A Florida sheriff has published the mugshots of juvenile offenders, including a 10-year-old boy who threatened to shoot up his school.
Lee County Sheriff Carmine Marceno ordered his deputies to perp walk the 10-year-old boy in front of cameras on Saturday, May 28.
The boy's pictures appeared in the NY Post and London's DailyMail.com. But some American media outlets complied with a law that protects juveniles under 18 who commit crimes.
Sheriff Marceno said publicly disgracing children (and their parents) will scare them straight.
"While I understand the boy is 10 years old, his brain's not fully developed, he's a juvenile, I have to tell you: When a 10-year-old presses a trigger, the aftermath is the same regardless of the age."
"We have a ten-year-old, a fifth-grader, that sends text messages that circulate. Pictures of wads of money. Pictures of rifles and written threats after that," Marceno said in an interview Tuesday with DailyMail.com.
Marceno said a "fake threat" can lead to "real consequences," and he will continue to release juvenile mugshots to the public because it teaches that committing an "adult felony" results in adult consequences.
The same day that the 10-year-old's mugshot and video were released, Corey Anderson, 18, from Hillsborough County, Florida, was charged with a felony after he posted a photo of a rifle, handgun and tactical vest online and captioned the image: "Hey Siri, directions to the nearest school".
The threats occurred after a teenager killed 21 people, including 19 children, at an elementary school in Texas on May 24.
Merceno defended releasing mugshots of juvenile offenders.
"If a 10-year-old, 12-year-old, 18-year-old presses the trigger, the aftermath is the same," he said. "As a sheriff I have to make certain that we leave no stone unturned and do everything possible to protect our children."

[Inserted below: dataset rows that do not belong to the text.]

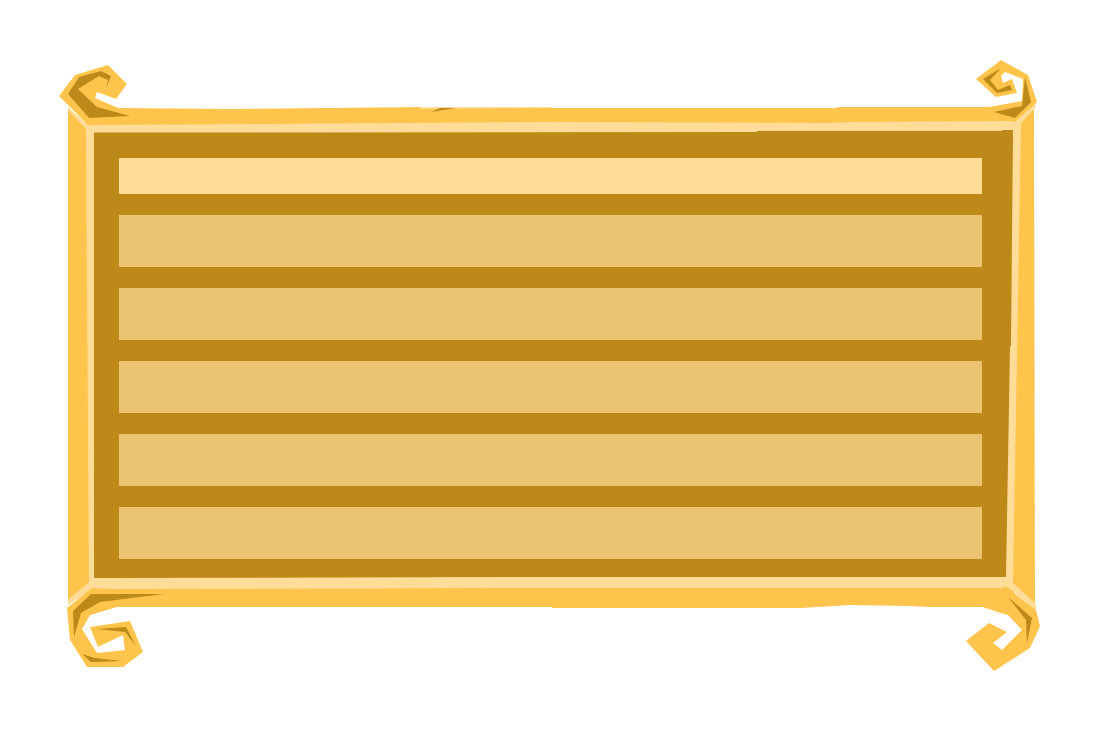
<!DOCTYPE html>
<html lang="en">
<head>
<meta charset="utf-8">
<title>Golden scroll panel</title>
<style>
:root {
  --paper: #ffffff;
  --gold: #ffc44c;
  --bronze: #bd8919;
  --highlight: #ffdd99;
  --row: #ecc273;
}
html, body { margin: 0; background: var(--paper); }
body { width: 1099px; height: 731px; overflow: hidden; }
.panel { position: relative; width: 1099px; height: 731px; overflow: hidden; }
.frame { position: absolute; inset: 0; display: block; }
.gold { fill: var(--gold); }
.bronze { fill: var(--bronze); }
.highlight { fill: var(--highlight); }
.rows {
  position: absolute; left: 118.5px; top: 158px; width: 863px; height: 401px;
  display: grid; grid-template-rows: 36px 52px 52px 52px 52px 52px;
  align-content: space-between;
}
.row { background: var(--row); }
.row-header { background: var(--highlight); }
</style>
</head>
<body>
<main class="panel">
  <svg class="frame" width="1099" height="731" viewBox="0 0 1099 731" aria-hidden="true">
    <g class="gold" id="frame-bars">
      <polygon points="68,108 90,128 1014,124 1034,106 1035,608 1010,584 92,584 68,601"/>
      <polygon points="84,126 97,100 118,108 230,109 425,107 552,107 552,108 834,108 840,107 990,107 1020,102 1020,126"/>
      <polygon points="84,584 1012,584 1020,614 1008,615 983,607 930,607 910,606 850,605 800,608 552,608 552,607 295,607 194,607 116,607 90,615"/>
    </g>
    <g id="bevel">
      <polygon class="highlight" points="68,107 88,125 552,122 830,123 850,122 1014,121 1034,103 1036,107 1021,123 1013,583 1036,604 1036,610 1009,588 552,588 93,589 68,605 68,600 89,582 86,129 68,110"/>
      <polygon class="highlight" points="420,107 552,107 552,108 420,109"/>
      <polygon class="bronze" points="94,132.500 757,132 757,131 1013,131 1011,346 1010,346 1006,577 552,577 94,578"/>
      <polygon class="bronze" points="1002,130 1013,130 1013,132 1002,132"/>
      <polygon class="bronze" points="431,112 440,108 456,108"/>
    </g>
    <g id="scroll-top-left">
      <path class="gold" d="M59 96 75 75 108 65 127 84 116 99 97 92 95 98 120 109 140 119 88 125Z"/>
      <path class="bronze" d="M68 94 79 77 101 71 111 76 106 88 108 80 99 76 78 89 97 107 130 116 89 118Z"/>
    </g>
    <g id="scroll-top-right">
      <path class="gold" d="M976 79 1001 60 1028 75 1037 102 1015 122 980 113 990 107 1022 101 1023 79 1005 72 1001 76 1003 83 1012 79 1017 93 996 97Z"/>
      <path class="bronze" d="M983 79 1001 68 990 80 998 90 1010 85 1012 90 997 93Z"/>
      <path class="bronze" d="M1025 77 1031 102 1015 118 994 112 1022 106Z"/>
    </g>
    <g id="scroll-bottom-left">
      <path class="gold" d="M67 608 92 588 175 592 116 607 90 615 82 629 97 653 125 650 123 635 98 647 90 627 130 621 143 652 123 667 87 667 70 640Z"/>
      <path class="bronze" d="M73 611 91 594 164 594 100 602 81 613 74 637Z"/>
      <path class="bronze" d="M97 629 126 627 136 646 125 632Z"/>
      <path class="bronze" d="M82 654 95 658 122 661 91 662Z"/>
    </g>
    <g id="scroll-bottom-right">
      <path class="gold" d="M1005 586 1036 610 1040 626 1030 648 994 671 966 641 989 623 1007 632 993 643 1002 650 1022 630 1008 615 983 607Z"/>
      <path class="bronze" d="M1008 597 1032 618 1027 643 1026 620Z"/>
    </g>
  </svg>
  <div class="rows">
    <div class="row row-header"></div>
    <div class="row"></div>
    <div class="row"></div>
    <div class="row"></div>
    <div class="row"></div>
    <div class="row"></div>
  </div>
</main>
</body>
</html>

He added: "Doesn't matter who it is, you commit a felony, you write a threat to commit a mass shooting in a school - the mugshot, the picture, it's all going up there because the days of people trying to protect or hide are done."
Officials in other jurisdictions take a more traditional approach with juvenile offenders.
In New Orleans, Louisiana, officials have refused media requests to release the mugshots of four Black teenagers who dragged 73-year-old Linda Frickey to her death while stealing her car.
The four suspects - 17-year-old John Honore, 15-year-old Lenyra Theophile, 15-year-old Marquel Curtis, and 15-year-old Briniyah Baker - are charged with second-degree murder and will be tried as adults.
They are being held on $1 million bail each and they face life in prison if convicted.